ACTIVITY: Gather every line in the records below that contains the word "bright".

Rendered images with source text:
—————

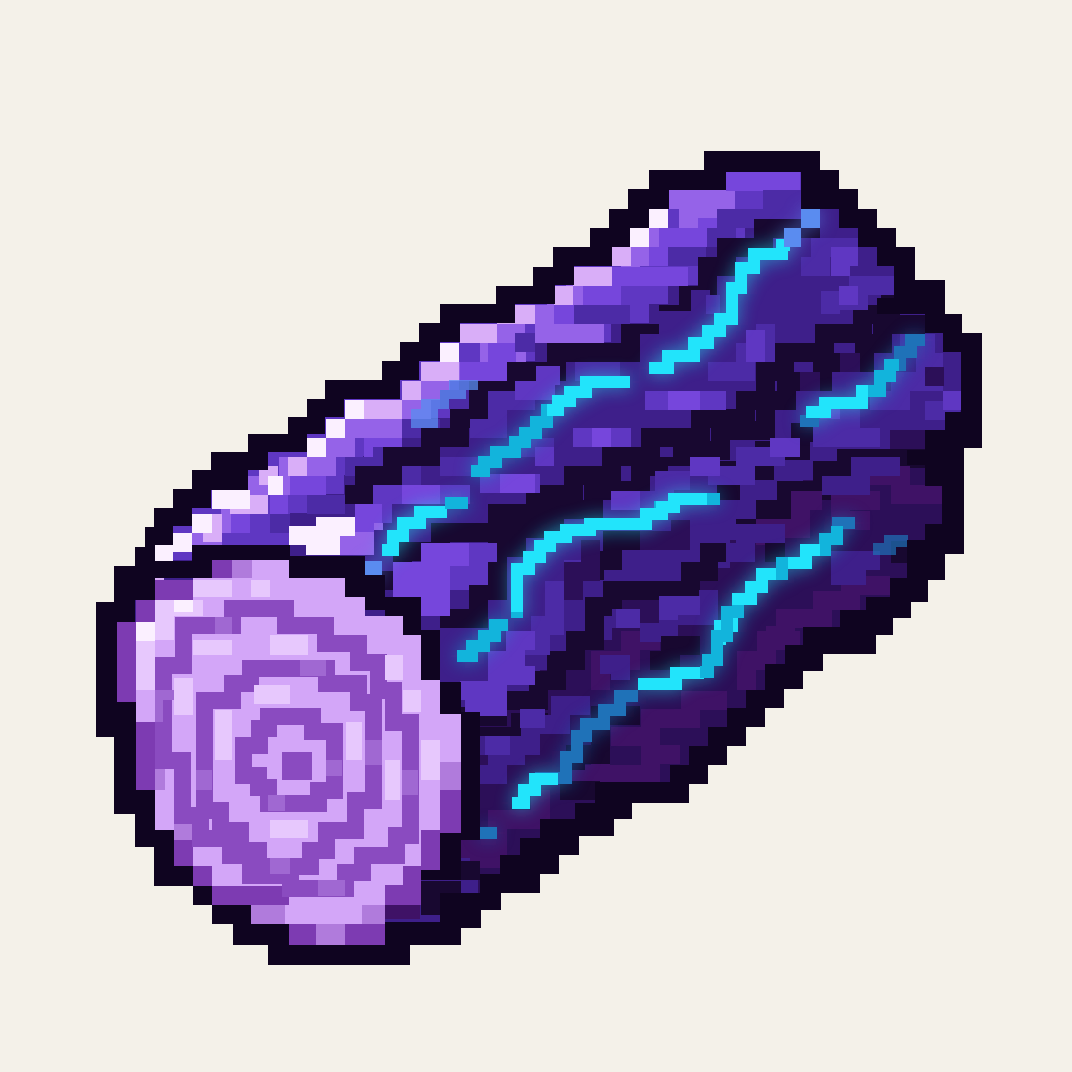
<!DOCTYPE html>
<html lang="en">
<head>
<meta charset="utf-8">
<title>Glowing pixel log</title>
<style>
:root{--paper:#f4f1e9;--ink:#0f0420;--groove:#180830;--shade:#2c0f58;--plum:#3f1266;--bark:#3e1f8a;--bark-mid:#4c2ba6;--violet:#5f37c2;--bright:#7646dc;--lilac:#9563e8;--pink:#d9aef8;--white:#fbf0ff;--wood:#d3a6f8;--wood-light:#e7c8fd;--ring:#8a4bc0;--rim:#7d3bb2;--cyan:#22e4fb;--teal:#12b4dc;--blue:#1f72b8;--sky:#5a8cf0}
html,body{margin:0;background:var(--paper);overflow:hidden}
svg{display:block;width:1072px;height:1072px;shape-rendering:crispEdges}
.band{fill:none;stroke-width:19;stroke-linejoin:miter}
.thin{fill:none;stroke-width:12}
.groove{stroke:var(--groove)}.shade{stroke:var(--shade)}.plum{stroke:var(--plum)}
.bark{stroke:var(--bark)}.mid{stroke:var(--bark-mid)}.violet{stroke:var(--violet)}
.bright{stroke:var(--bright)}.lilac{stroke:var(--lilac)}.pink{stroke:var(--pink)}.white{stroke:var(--white)}
.cyan{stroke:var(--cyan)}.teal{stroke:var(--teal)}.blue{stroke:var(--blue)}.sky{stroke:var(--sky)}
.ring{fill:none;stroke:var(--ring);stroke-width:17}
.glow{opacity:.6}
</style>
</head>
<body>
<svg viewBox="0 0 1072 1072" role="img" aria-label="Pixel art of a purple log with glowing cyan veins">
<defs>
<filter id="soft" x="-10%" y="-10%" width="120%" height="120%"><feGaussianBlur stdDeviation="9"/></filter>
<path id="body" d="M726 172H801V209H839V228H858V247H877V266H894V298H877V314H925V333H943V352H961V412H945V430H925V450H907V465H925V486H942V524H925V540H907V578H890V597H866V610H840V627H803V645H785V664H765V690H746V708H727V727H708V746H689V765H670V782H595V803H575V819H540V838H520V855H500V874H480V893H440V922H385V945H289V924H251V905H212V886H193V866H174V830H155V790H136V702H117V622H135V600H155V545H173V526H192V508H211V490H248V470H268V452H307V434H325V417H344V399H400V380H419V361H440V342H460V323H515V304H555V285H574V266H612V247H630V228H649V209H669V190H726Z"/>
<clipPath id="inside"><use href="#body"/></clipPath>
<g id="veins" class="thin">
<path class="teal" d="M471 471H484V462H496V452H515V442H525V433H536V422H547V410H558"/>
<path class="cyan" d="M547 410H558V401H570V392H586V382H630M649 368H668V356H694V343H708V331H720V319H732V288H741V268H754V254H782V245H790"/>
<path class="sky" d="M784 237H801M801 218H820M365 570H382" stroke-width="19"/>
<path class="cyan" d="M382 550H393V536H403V523H420V512H447"/>
<path class="teal" d="M445 503H468"/>
<path class="teal" d="M457 656H472V646H484V636H495V625H508M517 618V584M645 514H660V507H672M707 499H720"/>
<path class="cyan" d="M517 612V569H529V557H540V546H550V537H566V530H590V524H646V514H662V507H674V499H707"/>
<path class="blue" d="M800 421H819M888 365H900V352H911V340H925"/>
<path class="cyan" d="M806 412H825V403H862V391H874"/>
<path class="teal" d="M868 391H880V376H890V365H899"/>
<path class="blue" d="M480 833H497M535 778H566V757H577V736H586V724H604V710H620V696H638M832 523H855"/>
<path class="cyan" d="M512 803H524V790H535V779H558M638 684H676V673H704M720 645V626H732V606"/>
<path class="teal" d="M700 672H708V660H717V636H727V612H738V599H751V587H762V574H782V563H806V550H825V539H837V526"/>
<path class="cyan" d="M732 599H751V587H762V574H776M788 563H806V550H820"/>
</g>
</defs>

<rect width="1072" height="1072" fill="var(--paper)"/>

<path id="outline" fill="var(--ink)" d="M704 151H820V170H839V189H858V209H877V228H896V247H915V280H945V314H962V333H982V448H964V554H945V580H928V602H911V618H893V635H876V654H823V671H803V689H784V708H765V727H746V746H727V765H708V784H689V803H632V819H614V836H579V855H559V874H540V893H501V910H481V928H461V945H410V965H268V945H233V924H212V905H193V886H154V847H135V814H114V737H96V602H114V566H135V547H145V527H154V508H173V489H192V470H211V452H248V434H288V417H307V399H325V380H382V361H400V342H419V323H440V304H496V286H533V267H553V247H590V228H609V209H628V189H649V170H704Z"/>

<g id="bark" clip-path="url(#inside)">
<use href="#body" fill="var(--bark)"/>
<path id="lit-side" fill="var(--violet)" d="M669 170H801V209H763V228H745V247H706V285H668V304H649V323H611V342H535V361H497V380H459V418H420V437H401V456H363V475H344V494H325V513H290V560H130V500L420 340Z"/>
<path id="shaded-side" fill="var(--shade)" d="M970 430H890V450H850V480H803V510H765V540H730V568H690V595H612V640H575V670H540V700H478V930H600L970 590Z"/>

<g id="lit-ridges" class="band">
<path class="lilac" d="M669 199H725V218H688V237H650V256H630V276H575V295H556V314H515V333H497M535 333H604M480 352H516V371H440V390H421V409H402V428H345V447H326V466H288V485H250V504H230V523H212V542H160"/>
<path class="bright" d="M726 181H800M707 218V237H668V256H649M688 276H611V295H592V314H554M516 352H497V371H460M402 447H364M326 485H290M288 504H270M250 523H231"/>
<path class="mid" d="M763 199H801V218H744M744 218H726V237H707M668 256H706M630 314H574M535 342H515M440 399H478M402 428H440M345 466H382V447M307 504H345M270 523H290"/>
<path class="pink" d="M612 256H631M573 276H612M554 295H573M497 314H535M460 333H497M421 371H459M402 390H421M345 409H402M326 428H345M288 466H307M268 466V485M230 504H268M192 523H212V542M173 561H154V580"/>
<path class="white" d="M649 218H668M630 237H649M440 352H459M345 409H364M326 428H345M307 447H326M268 485H283M212 499H250M192 523H212M173 542H192M155 552H173"/>
<path class="white" d="M289 535H344M306 545H340M316 526H372"/>
<path class="lilac" d="M340 545H364V520H383"/>
</g>

<g id="grooves" class="band groove">
<path d="M820 228H763V247H726V266H707V295H688V314H668V333H630V352H556V371H516V390H478V418H459V437H430V456H392V475H364V494H345"/>
<path d="M930 295H890V314H862V333H824V352H784V371H765V400H745V418H700V437H650V456H611V475H573V494H535V513H497V532H440V551H402V580H360"/>
<path d="M925 324H882V343H864V362H822V381H786V400H765V430H720V450H682V466H640V490H593V509H554V528H516V547H497V590H478V618H440"/>
<path d="M930 458H846V470H822V490H786V509H765V528H745V552H708V571H690V590H612V606H594V640H575V660H556V680H538V700H497V716H460V736H520V722H548"/>
<path d="M830 432H800V450H764V470H726V490H740M650 540H612V560H594V580"/>
</g>

<g id="upper-ridges" class="band">
<path class="bark" d="M800 266H780V285H765V314H745V343H726V362H688V381H650M858 280H830V300H800V324H765M700 290V320H668V343H640"/>
<path class="mid" d="M858 247H820V266H801M894 285H858V300H830V314M765 324V352H745V371H708M706 304H720M620 371H575M535 400H497V428H470M515 447H554M478 466H440M421 475H402"/>
<path class="violet" d="M858 256H840V276M839 295H858M755 330V362M726 400H645M631 437H573M554 456H535M540 483H480M470 494H382V513H364M515 390H545V375H560"/>
<path class="bright" d="M700 400H668M611 437H592M535 483H500M440 494H402M382 513H364V532"/>
</g>
<path id="blue-glint" fill="var(--sky)" opacity=".75" d="M411 428V409H421V399H440V390H449V380H478V390H466V399H449V409H438V428Z"/>

<g id="middle-ridges" class="band">
<path class="bright" d="M497 552H430V571M478 571H402V590H440V606H421"/>
<path class="violet" d="M497 552H478V575H459V590M460 690H497V706H465M535 675H497V660H520"/>
<path class="bark" d="M700 475H668M745 509H726V528H690V552H650V571M954 360V400H925V420H900"/>
<path class="mid" d="M900 343H925V362H943M943 381H900V400H870M860 418H822V437H880M785 456H745V475H708M630 500H664V480H690M573 560V590H554V625H540V645H510M925 410H960"/>
<path class="violet" d="M943 400H961M840 409H820M800 447H770M720 466H690M640 500H611M535 640H515V660H497"/>
<path class="shade" d="M925 376H944M860 362H840M680 520V540H640M590 540V571H573V600M820 381H800"/>
</g>

<g id="lower-ridges" class="band">
<path class="plum" d="M942 494H900V475H866M880 500H840V520H870M822 500H800V528H765V545M890 585H850V600H822V618H785V635H766M800 640H766V660H746V690M727 700H690V718H650V736H611M680 754H650V774H600M600 690V660H630V640H660M560 774H600V754M540 790V819H497V848H461M500 858H470M420 909H385"/>
<path class="bark" d="M900 466H860V485H822M785 533H745V552H726M866 575H840V560H880M708 590V615H668V632H640M612 618H640M620 680V664H600M590 705H560V724H530V745H480M525 755H497V774H480"/>
<path class="mid" d="M700 605H668V620M640 618H616M545 718H520M510 745H485"/>
<path class="groove" d="M785 552H765M700 645H670V660H650M640 715H600V754H575V770M600 790H560M461 890H430V915M480 870H445M925 550H900V563"/>
</g>
<path class="thin blue" opacity=".7" d="M873 549H890V541H908"/>
</g>

<use href="#veins" class="glow" filter="url(#soft)" clip-path="url(#inside)"/>
<use href="#veins"/>

<g id="cut-end">
<path id="rim-shadow" fill="var(--ink)" d="M173 561H192V545H290V556H365V575H385V597H421V630H440V682H461V712H480V840H461V880H421V640H385V610H345V585H212V578H155V561Z"/>
<path fill="var(--rim)" d="M117 622H136V702H117ZM136 722H155V790H136ZM155 790H174V830H155Z"/>
<path id="end-face" fill="var(--wood)" d="M212 560H289V578H345V597H365V616H403V635H421V680H440V714H461V833H440V870H421V893H403V905H385V945H289V924H251V905H212V886H193V866H174V830H155V722H136V622H155V600H193V578H212Z"/>
<path id="face-edge" fill="var(--rim)" d="M212 560H232V578H212ZM136 600H155V622H136ZM155 580H193V600H155ZM440 762H461V833H440ZM421 830H440V870H421ZM403 866H421V905H385V885H403ZM174 840H193V866H212V886H193V866H174ZM232 886H289V905H251V905H232ZM289 924H385V945H289ZM212 886H251V905H212Z"/>
<path fill="#b07bdc" d="M232 560H252V578H232ZM174 820H193V840H174ZM155 722H165V790H155ZM251 905H285V924H251ZM316 924H345V945H316ZM440 762H461V790H440ZM362 905H385V924H362Z"/>
<g class="ring">
<path d="M183 625H232V608H285V625H325V643H358V662H378V690H393V722H410V835H396V855H362V872H345V888H290V875H250V855H230V838H200V815H182V760H163V665H183Z"/>
<path d="M232 683H250V668H326V683H358V702H373V800H355V830H326V850H310V866H258V850H240V830H220V810H204V700H232Z"/>
<path d="M259 728H268V716H312V731H334V790H318V803H268V787H258V775H243V745H259Z"/>
</g>
<path fill="var(--ring)" d="M282 752H312V780H282Z"/>
<path id="face-light" fill="var(--wood-light)" d="M155 600H203V616H174V640H155V622H136V640H155ZM193 580H232V597H193ZM136 640H155V690H136ZM193 640H232V655H193ZM174 678H193V715H174ZM251 580H270V597H251ZM270 635H308V655H270ZM215 710H232V760H215ZM254 685H290V704H254ZM385 655H403V680H385ZM403 690H421V712H403ZM346 722H362V760H346ZM385 760H400V800H385ZM270 820H308V838H270ZM421 740H440V780H421Z"/>
<path fill="var(--white)" d="M136 622H155V641H136ZM174 600H193V612H174Z"/>
<path id="ring-dapple" fill="#a068d2" d="M215 617H232V634H215ZM174 700H163V722H155V690H174ZM300 660H326V676H300ZM365 740H382V765H365ZM196 770H212V790H196ZM402 770H418V795H402ZM270 858H290V874H270ZM318 880H345V896H318ZM326 760H342V776H326ZM268 795H285V811H268Z"/>
</g>
</svg>
</body>
</html>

—————

OUTPUT FOR THIS EXERCISE:
:root{--paper:#f4f1e9;--ink:#0f0420;--groove:#180830;--shade:#2c0f58;--plum:#3f1266;--bark:#3e1f8a;--bark-mid:#4c2ba6;--violet:#5f37c2;--bright:#7646dc;--lilac:#9563e8;--pink:#d9aef8;--white:#fbf0ff;--wood:#d3a6f8;--wood-light:#e7c8fd;--ring:#8a4bc0;--rim:#7d3bb2;--cyan:#22e4fb;--teal:#12b4dc;--blue:#1f72b8;--sky:#5a8cf0}
.bright{stroke:var(--bright)}.lilac{stroke:var(--lilac)}.pink{stroke:var(--pink)}.white{stroke:var(--white)}
<path class="bright" d="M726 181H800M707 218V237H668V256H649M688 276H611V295H592V314H554M516 352H497V371H460M402 447H364M326 485H290M288 504H270M250 523H231"/>
<path class="bright" d="M700 400H668M611 437H592M535 483H500M440 494H402M382 513H364V532"/>
<path class="bright" d="M497 552H430V571M478 571H402V590H440V606H421"/>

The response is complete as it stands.